Last month we covered the taboo topic of those less than perfect funders in your lives and their often painful grant processes that drive you a bit nutty.
Well, the tables are turned this month, so hold on tight as we talk about a different perspective. If you’re a funder joining us, we hope you get a good chuckle as we uncover some of the things REALLY on your mind. And if you’re a nonprofit reading this, we’re hoping none of this sounds familiar. And if it does, take heed. You may want to consider changing your approach, so you’re not becoming THAT person the funder goes home and complains to their partner about.
Funders, have you found yourself falling asleep as you read yet another hum drum grant proposal that never really answers any of your foundation’s questions? Or how about the grant seeker that uses 500 flowery words to communicate what could have been said in 50? And aren’t you jumping for joy when that onslaught of crisis phone calls come in 5 minutes before the grant deadline because the technology seems to be failing for everyone who planned poorly and waited until the last minute to hit the “submit” button? Uh….hello….your emergency isn’t my emergency! Oh, and let’s not forget how special you feel when you’re reviewing proposals and notice how certain applicants seem to have forgotten your name and included the name of another funder instead. Oh dear, could it be a failed search and replace, another boiler plate template or early onset dementia? The good news is that for every grant applicant who doesn’t get your name right, there is another who loves you. Like REALLY REALLY loves you. These people are also known as psycho crazy stalkers—you know who we’re talking about. These are the individuals who conveniently bump into you in places outside of work or decide to “pop by” your office for a surprise visit and then leave a love note on your car.

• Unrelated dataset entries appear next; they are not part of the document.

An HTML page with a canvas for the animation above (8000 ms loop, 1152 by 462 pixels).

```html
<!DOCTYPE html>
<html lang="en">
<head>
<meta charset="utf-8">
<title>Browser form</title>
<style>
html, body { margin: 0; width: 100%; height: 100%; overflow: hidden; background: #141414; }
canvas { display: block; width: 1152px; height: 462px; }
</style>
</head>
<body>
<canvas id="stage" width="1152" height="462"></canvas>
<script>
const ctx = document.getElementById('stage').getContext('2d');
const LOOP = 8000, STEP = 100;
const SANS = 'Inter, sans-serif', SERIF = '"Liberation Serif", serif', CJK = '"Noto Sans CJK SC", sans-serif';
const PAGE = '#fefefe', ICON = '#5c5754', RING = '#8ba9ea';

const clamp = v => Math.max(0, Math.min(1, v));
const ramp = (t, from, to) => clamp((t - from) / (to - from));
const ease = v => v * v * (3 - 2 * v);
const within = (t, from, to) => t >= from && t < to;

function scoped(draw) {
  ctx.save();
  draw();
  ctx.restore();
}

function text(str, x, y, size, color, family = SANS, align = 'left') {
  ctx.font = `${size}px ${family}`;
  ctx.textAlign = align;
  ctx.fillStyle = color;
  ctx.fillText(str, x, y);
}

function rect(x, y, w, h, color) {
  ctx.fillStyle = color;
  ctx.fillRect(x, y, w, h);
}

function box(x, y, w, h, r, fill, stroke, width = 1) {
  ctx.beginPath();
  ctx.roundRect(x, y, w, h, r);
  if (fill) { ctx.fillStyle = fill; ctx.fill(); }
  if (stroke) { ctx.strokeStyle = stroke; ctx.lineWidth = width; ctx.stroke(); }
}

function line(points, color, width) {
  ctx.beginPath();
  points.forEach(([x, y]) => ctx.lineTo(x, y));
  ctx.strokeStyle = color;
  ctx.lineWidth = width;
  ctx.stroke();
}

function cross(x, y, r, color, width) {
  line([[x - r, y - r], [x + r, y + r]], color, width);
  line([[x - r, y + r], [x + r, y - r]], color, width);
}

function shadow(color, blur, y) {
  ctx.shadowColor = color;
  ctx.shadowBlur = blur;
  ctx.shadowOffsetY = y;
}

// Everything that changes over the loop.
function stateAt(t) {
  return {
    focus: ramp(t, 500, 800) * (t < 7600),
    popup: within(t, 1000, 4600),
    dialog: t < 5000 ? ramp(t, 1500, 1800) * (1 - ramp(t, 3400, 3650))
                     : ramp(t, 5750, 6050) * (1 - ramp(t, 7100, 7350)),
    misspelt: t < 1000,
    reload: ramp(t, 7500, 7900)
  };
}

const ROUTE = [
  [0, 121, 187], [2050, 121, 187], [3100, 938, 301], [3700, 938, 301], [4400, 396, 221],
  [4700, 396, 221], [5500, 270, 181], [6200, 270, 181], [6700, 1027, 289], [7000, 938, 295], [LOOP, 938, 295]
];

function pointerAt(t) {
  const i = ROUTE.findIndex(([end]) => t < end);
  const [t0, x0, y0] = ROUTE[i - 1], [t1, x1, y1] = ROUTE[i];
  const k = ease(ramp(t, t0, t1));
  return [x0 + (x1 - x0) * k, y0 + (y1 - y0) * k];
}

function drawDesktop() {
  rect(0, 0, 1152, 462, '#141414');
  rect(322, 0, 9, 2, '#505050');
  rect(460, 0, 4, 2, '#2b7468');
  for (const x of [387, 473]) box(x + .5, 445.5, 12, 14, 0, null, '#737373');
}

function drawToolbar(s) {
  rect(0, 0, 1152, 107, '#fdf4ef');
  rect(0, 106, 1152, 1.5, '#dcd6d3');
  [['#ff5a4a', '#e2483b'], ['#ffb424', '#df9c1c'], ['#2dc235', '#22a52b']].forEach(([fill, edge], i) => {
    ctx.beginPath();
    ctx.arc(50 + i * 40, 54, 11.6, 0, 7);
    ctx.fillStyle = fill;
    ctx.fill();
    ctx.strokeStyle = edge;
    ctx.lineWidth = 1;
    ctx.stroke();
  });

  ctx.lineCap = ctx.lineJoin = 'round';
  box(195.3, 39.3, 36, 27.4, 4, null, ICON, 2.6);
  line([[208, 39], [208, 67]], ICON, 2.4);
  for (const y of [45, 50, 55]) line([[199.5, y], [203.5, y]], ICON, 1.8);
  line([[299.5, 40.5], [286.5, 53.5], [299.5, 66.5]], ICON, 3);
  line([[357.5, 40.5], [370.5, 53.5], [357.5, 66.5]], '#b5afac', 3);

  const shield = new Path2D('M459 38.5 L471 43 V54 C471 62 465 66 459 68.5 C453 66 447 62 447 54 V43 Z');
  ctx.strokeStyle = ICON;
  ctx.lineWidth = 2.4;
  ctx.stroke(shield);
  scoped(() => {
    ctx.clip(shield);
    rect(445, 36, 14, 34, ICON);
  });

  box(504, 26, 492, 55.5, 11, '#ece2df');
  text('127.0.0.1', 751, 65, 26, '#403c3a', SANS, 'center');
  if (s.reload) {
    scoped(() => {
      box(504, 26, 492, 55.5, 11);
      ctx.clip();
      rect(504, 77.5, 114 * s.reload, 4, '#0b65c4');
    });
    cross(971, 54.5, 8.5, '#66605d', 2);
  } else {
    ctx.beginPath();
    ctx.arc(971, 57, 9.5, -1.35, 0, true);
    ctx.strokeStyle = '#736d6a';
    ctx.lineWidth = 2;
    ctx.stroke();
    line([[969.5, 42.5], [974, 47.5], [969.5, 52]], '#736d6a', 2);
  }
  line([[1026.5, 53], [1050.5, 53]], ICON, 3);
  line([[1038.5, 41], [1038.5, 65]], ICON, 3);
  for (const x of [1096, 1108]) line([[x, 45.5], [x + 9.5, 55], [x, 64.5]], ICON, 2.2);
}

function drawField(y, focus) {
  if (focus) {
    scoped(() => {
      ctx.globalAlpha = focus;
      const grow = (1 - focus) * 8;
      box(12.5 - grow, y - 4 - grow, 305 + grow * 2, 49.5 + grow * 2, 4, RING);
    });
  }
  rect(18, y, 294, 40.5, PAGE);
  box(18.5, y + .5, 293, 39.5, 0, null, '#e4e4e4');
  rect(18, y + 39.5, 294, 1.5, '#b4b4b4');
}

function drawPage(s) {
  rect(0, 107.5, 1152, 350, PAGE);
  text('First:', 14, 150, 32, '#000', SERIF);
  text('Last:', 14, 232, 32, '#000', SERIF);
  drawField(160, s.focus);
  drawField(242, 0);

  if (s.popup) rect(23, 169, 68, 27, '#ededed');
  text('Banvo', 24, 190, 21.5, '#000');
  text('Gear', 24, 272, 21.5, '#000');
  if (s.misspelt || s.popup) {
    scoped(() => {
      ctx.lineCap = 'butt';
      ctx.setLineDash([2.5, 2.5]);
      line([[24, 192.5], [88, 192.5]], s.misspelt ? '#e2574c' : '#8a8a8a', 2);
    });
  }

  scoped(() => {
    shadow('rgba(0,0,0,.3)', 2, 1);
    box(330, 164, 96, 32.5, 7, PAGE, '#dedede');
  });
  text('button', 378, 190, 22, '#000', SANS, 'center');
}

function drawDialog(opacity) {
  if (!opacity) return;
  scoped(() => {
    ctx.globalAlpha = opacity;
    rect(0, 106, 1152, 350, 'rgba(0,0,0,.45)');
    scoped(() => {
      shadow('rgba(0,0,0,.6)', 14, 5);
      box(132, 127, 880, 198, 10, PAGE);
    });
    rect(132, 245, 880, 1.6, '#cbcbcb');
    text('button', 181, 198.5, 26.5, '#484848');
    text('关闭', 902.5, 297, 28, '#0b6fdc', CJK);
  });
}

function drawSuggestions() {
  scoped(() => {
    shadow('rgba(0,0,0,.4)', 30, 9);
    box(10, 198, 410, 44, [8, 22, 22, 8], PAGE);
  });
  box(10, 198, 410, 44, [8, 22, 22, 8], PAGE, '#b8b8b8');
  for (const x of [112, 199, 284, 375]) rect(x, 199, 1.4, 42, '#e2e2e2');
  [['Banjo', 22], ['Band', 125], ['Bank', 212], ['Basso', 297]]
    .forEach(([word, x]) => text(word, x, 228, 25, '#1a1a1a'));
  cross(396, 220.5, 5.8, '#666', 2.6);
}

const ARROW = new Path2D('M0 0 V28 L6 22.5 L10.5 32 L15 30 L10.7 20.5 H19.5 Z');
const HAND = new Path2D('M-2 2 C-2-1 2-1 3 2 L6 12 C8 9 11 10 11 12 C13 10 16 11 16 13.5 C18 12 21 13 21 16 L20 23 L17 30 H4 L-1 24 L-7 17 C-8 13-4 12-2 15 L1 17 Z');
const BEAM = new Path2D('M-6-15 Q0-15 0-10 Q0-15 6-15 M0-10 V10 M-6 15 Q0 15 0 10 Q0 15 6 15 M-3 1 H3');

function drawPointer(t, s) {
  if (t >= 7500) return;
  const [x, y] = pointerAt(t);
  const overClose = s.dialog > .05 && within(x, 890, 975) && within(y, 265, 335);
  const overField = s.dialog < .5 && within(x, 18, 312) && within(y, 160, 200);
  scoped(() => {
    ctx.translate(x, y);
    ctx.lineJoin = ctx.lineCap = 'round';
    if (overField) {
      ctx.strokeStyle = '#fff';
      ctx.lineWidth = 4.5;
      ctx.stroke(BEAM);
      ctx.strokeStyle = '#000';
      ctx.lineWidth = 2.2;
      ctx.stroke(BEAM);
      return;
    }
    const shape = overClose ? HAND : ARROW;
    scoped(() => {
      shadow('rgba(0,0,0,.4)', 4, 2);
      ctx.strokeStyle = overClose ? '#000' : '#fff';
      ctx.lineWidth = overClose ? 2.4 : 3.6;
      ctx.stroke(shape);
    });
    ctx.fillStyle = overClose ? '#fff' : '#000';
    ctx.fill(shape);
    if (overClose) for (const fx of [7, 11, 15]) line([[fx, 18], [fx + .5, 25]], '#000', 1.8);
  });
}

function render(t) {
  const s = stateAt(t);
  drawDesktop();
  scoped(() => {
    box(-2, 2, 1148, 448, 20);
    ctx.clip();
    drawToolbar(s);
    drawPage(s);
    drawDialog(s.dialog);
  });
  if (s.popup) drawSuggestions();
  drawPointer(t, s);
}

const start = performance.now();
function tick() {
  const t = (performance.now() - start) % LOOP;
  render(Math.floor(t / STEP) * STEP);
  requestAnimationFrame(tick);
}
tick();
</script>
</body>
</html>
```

We realize we are exaggerating and may sound a wee bit sarcastic. Here’s the thing, though. The grantor-grantee relationship is a tough one to navigate. Over the years the PiP team has had experience on both sides of the fence. And just like we all probably have a few skeletons in our personal closets, nonprofits (and the funders that fund them) are no different. We’re all human after all.
So, what do we do about this uncomfortable dynamic between those giving away the money and those seeking the money? Perhaps it’s simpler than we all think. Perhaps it starts with what we all deeply crave and often don’t get enough of —genuine relationships. Honesty from both parties about their challenges, their needs, and what’s working or isn’t. Candid conversations with feedback that goes both ways. A check-in about the relationship and what each party could do to strengthen it.
Add some empathy to the mix, and imagine the possibilities.